== What the task requires ==
Each entry below is to be extracted exactly.

== Saved data entries ==
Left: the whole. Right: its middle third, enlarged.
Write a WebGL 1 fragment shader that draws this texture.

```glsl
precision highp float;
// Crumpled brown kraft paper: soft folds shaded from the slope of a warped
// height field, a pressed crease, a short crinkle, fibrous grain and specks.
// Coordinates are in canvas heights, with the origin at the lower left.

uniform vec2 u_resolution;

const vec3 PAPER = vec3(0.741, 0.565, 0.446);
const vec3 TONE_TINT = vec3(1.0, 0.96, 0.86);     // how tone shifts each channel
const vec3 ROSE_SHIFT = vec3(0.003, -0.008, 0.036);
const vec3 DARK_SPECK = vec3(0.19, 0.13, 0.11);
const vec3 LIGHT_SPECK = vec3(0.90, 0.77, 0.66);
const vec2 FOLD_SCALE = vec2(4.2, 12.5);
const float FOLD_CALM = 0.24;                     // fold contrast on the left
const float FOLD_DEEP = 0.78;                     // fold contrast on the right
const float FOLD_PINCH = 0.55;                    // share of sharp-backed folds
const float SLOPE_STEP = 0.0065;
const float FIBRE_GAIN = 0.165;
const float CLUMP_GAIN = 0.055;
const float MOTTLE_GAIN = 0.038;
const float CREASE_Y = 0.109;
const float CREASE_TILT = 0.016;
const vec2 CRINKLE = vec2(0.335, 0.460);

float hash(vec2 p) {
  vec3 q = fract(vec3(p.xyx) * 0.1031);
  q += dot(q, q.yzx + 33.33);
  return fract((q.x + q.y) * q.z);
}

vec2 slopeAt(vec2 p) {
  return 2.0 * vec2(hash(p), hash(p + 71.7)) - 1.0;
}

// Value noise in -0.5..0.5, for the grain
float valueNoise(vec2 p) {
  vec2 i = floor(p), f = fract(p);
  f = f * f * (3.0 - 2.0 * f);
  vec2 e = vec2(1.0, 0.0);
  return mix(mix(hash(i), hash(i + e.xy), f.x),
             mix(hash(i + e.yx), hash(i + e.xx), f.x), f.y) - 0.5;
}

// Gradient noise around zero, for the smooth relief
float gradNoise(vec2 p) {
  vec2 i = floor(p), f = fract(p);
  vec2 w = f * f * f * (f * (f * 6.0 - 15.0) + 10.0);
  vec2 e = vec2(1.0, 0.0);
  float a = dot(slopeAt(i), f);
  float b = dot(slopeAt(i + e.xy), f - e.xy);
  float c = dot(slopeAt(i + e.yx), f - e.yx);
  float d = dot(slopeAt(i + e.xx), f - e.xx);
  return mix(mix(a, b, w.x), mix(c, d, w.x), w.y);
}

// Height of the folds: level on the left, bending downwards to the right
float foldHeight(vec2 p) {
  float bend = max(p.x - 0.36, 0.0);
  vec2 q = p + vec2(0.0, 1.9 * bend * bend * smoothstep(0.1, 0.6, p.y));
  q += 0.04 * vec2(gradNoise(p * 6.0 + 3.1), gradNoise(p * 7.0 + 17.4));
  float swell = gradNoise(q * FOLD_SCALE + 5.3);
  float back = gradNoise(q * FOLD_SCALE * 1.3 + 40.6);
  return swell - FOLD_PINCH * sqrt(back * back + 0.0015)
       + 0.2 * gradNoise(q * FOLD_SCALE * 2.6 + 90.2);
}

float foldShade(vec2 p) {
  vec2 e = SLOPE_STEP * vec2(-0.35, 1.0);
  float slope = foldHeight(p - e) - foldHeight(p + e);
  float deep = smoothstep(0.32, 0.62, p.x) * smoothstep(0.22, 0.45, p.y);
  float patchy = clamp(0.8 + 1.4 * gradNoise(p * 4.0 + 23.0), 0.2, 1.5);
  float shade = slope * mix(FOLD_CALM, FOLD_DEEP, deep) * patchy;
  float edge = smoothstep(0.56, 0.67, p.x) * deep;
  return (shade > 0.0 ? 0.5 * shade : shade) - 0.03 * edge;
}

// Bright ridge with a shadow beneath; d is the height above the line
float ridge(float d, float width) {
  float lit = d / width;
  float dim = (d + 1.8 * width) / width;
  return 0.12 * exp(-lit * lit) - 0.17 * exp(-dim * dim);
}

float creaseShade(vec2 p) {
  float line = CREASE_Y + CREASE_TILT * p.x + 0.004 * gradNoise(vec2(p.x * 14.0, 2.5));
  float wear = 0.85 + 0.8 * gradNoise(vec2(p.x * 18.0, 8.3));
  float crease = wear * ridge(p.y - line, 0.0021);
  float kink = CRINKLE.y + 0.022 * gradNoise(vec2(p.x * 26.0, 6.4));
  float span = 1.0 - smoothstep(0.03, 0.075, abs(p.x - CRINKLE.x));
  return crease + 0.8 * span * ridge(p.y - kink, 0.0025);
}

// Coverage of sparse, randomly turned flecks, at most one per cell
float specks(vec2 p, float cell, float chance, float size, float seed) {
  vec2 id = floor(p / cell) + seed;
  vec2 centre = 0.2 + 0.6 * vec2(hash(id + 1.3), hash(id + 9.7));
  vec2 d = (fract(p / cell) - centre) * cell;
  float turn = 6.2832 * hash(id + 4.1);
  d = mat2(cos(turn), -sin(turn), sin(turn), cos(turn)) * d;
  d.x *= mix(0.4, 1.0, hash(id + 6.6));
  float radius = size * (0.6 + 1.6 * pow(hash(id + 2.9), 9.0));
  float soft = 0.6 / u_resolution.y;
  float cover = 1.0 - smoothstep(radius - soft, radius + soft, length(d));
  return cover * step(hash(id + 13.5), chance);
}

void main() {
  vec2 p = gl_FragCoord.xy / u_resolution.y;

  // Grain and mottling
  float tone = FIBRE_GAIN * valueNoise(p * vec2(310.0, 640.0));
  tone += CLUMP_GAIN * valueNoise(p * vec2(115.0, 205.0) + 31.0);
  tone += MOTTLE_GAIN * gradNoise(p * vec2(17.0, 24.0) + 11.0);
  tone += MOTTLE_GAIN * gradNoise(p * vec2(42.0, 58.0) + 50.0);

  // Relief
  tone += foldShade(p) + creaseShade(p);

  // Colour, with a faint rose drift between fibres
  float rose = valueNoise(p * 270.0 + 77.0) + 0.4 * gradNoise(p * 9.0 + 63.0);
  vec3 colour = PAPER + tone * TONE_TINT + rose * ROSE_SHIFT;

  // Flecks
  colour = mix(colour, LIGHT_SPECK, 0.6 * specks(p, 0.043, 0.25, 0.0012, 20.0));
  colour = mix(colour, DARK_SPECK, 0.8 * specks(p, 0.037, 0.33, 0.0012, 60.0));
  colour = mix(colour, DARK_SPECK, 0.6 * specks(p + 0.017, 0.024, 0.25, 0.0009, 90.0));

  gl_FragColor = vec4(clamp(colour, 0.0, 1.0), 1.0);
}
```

== The completed task ==
Left: the whole. Right: its middle third, enlarged.
Write a WebGL 1 fragment shader that draws this texture.

```glsl
precision highp float;
// Crumpled brown kraft paper: soft folds shaded from the slope of a warped
// height field, a pressed crease, a short crinkle, fibrous grain and specks.
// Coordinates are in canvas heights, with the origin at the lower left.

uniform vec2 u_resolution;

const vec3 PAPER = vec3(0.741, 0.565, 0.446);
const vec3 TONE_TINT = vec3(1.0, 0.96, 0.86);     // how tone shifts each channel
const vec3 ROSE_SHIFT = vec3(0.003, -0.008, 0.036);
const vec3 DARK_SPECK = vec3(0.19, 0.13, 0.11);
const vec3 LIGHT_SPECK = vec3(0.90, 0.77, 0.66);
const vec2 FOLD_SCALE = vec2(4.2, 12.5);
const float FOLD_CALM = 0.24;                     // fold contrast on the left
const float FOLD_DEEP = 0.78;                     // fold contrast on the right
const float FOLD_PINCH = 0.55;                    // share of sharp-backed folds
const float SLOPE_STEP = 0.0065;
const float FIBRE_GAIN = 0.165;
const float CLUMP_GAIN = 0.055;
const float MOTTLE_GAIN = 0.038;
const float CREASE_Y = 0.109;
const float CREASE_TILT = 0.016;
const vec2 CRINKLE = vec2(0.335, 0.460);

float hash(vec2 p) {
  vec3 q = fract(vec3(p.xyx) * 0.1031);
  q += dot(q, q.yzx + 33.33);
  return fract((q.x + q.y) * q.z);
}

vec2 slopeAt(vec2 p) {
  return 2.0 * vec2(hash(p), hash(p + 71.7)) - 1.0;
}

// Value noise in -0.5..0.5, for the grain
float valueNoise(vec2 p) {
  vec2 i = floor(p), f = fract(p);
  f = f * f * (3.0 - 2.0 * f);
  vec2 e = vec2(1.0, 0.0);
  return mix(mix(hash(i), hash(i + e.xy), f.x),
             mix(hash(i + e.yx), hash(i + e.xx), f.x), f.y) - 0.5;
}

// Gradient noise around zero, for the smooth relief
float gradNoise(vec2 p) {
  vec2 i = floor(p), f = fract(p);
  vec2 w = f * f * f * (f * (f * 6.0 - 15.0) + 10.0);
  vec2 e = vec2(1.0, 0.0);
  float a = dot(slopeAt(i), f);
  float b = dot(slopeAt(i + e.xy), f - e.xy);
  float c = dot(slopeAt(i + e.yx), f - e.yx);
  float d = dot(slopeAt(i + e.xx), f - e.xx);
  return mix(mix(a, b, w.x), mix(c, d, w.x), w.y);
}

// Height of the folds: level on the left, bending downwards to the right
float foldHeight(vec2 p) {
  float bend = max(p.x - 0.36, 0.0);
  vec2 q = p + vec2(0.0, 1.9 * bend * bend * smoothstep(0.1, 0.6, p.y));
  q += 0.04 * vec2(gradNoise(p * 6.0 + 3.1), gradNoise(p * 7.0 + 17.4));
  float swell = gradNoise(q * FOLD_SCALE + 5.3);
  float back = gradNoise(q * FOLD_SCALE * 1.3 + 40.6);
  return swell - FOLD_PINCH * sqrt(back * back + 0.0015)
       + 0.2 * gradNoise(q * FOLD_SCALE * 2.6 + 90.2);
}

float foldShade(vec2 p) {
  vec2 e = SLOPE_STEP * vec2(-0.35, 1.0);
  float slope = foldHeight(p - e) - foldHeight(p + e);
  float deep = smoothstep(0.32, 0.62, p.x) * smoothstep(0.22, 0.45, p.y);
  float patchy = clamp(0.8 + 1.4 * gradNoise(p * 4.0 + 23.0), 0.2, 1.5);
  float shade = slope * mix(FOLD_CALM, FOLD_DEEP, deep) * patchy;
  float edge = smoothstep(0.56, 0.67, p.x) * deep;
  return (shade > 0.0 ? 0.5 * shade : shade) - 0.03 * edge;
}

// Bright ridge with a shadow beneath; d is the height above the line
float ridge(float d, float width) {
  float lit = d / width;
  float dim = (d + 1.8 * width) / width;
  return 0.12 * exp(-lit * lit) - 0.17 * exp(-dim * dim);
}

float creaseShade(vec2 p) {
  float line = CREASE_Y + CREASE_TILT * p.x + 0.004 * gradNoise(vec2(p.x * 14.0, 2.5));
  float wear = 0.85 + 0.8 * gradNoise(vec2(p.x * 18.0, 8.3));
  float crease = wear * ridge(p.y - line, 0.0021);
  float kink = CRINKLE.y + 0.022 * gradNoise(vec2(p.x * 26.0, 6.4));
  float span = 1.0 - smoothstep(0.03, 0.075, abs(p.x - CRINKLE.x));
  return crease + 0.8 * span * ridge(p.y - kink, 0.0025);
}

// Coverage of sparse, randomly turned flecks, at most one per cell
float specks(vec2 p, float cell, float chance, float size, float seed) {
  vec2 id = floor(p / cell) + seed;
  vec2 centre = 0.2 + 0.6 * vec2(hash(id + 1.3), hash(id + 9.7));
  vec2 d = (fract(p / cell) - centre) * cell;
  float turn = 6.2832 * hash(id + 4.1);
  d = mat2(cos(turn), -sin(turn), sin(turn), cos(turn)) * d;
  d.x *= mix(0.4, 1.0, hash(id + 6.6));
  float radius = size * (0.6 + 1.6 * pow(hash(id + 2.9), 9.0));
  float soft = 0.6 / u_resolution.y;
  float cover = 1.0 - smoothstep(radius - soft, radius + soft, length(d));
  return cover * step(hash(id + 13.5), chance);
}

void main() {
  vec2 p = gl_FragCoord.xy / u_resolution.y;

  // Grain and mottling
  float tone = FIBRE_GAIN * valueNoise(p * vec2(310.0, 640.0));
  tone += CLUMP_GAIN * valueNoise(p * vec2(115.0, 205.0) + 31.0);
  tone += MOTTLE_GAIN * gradNoise(p * vec2(17.0, 24.0) + 11.0);
  tone += MOTTLE_GAIN * gradNoise(p * vec2(42.0, 58.0) + 50.0);

  // Relief
  tone += foldShade(p) + creaseShade(p);

  // Colour, with a faint rose drift between fibres
  float rose = valueNoise(p * 270.0 + 77.0) + 0.4 * gradNoise(p * 9.0 + 63.0);
  vec3 colour = PAPER + tone * TONE_TINT + rose * ROSE_SHIFT;

  // Flecks
  colour = mix(colour, LIGHT_SPECK, 0.6 * specks(p, 0.043, 0.25, 0.0012, 20.0));
  colour = mix(colour, DARK_SPECK, 0.8 * specks(p, 0.037, 0.33, 0.0012, 60.0));
  colour = mix(colour, DARK_SPECK, 0.6 * specks(p + 0.017, 0.024, 0.25, 0.0009, 90.0));

  gl_FragColor = vec4(clamp(colour, 0.0, 1.0), 1.0);
}
```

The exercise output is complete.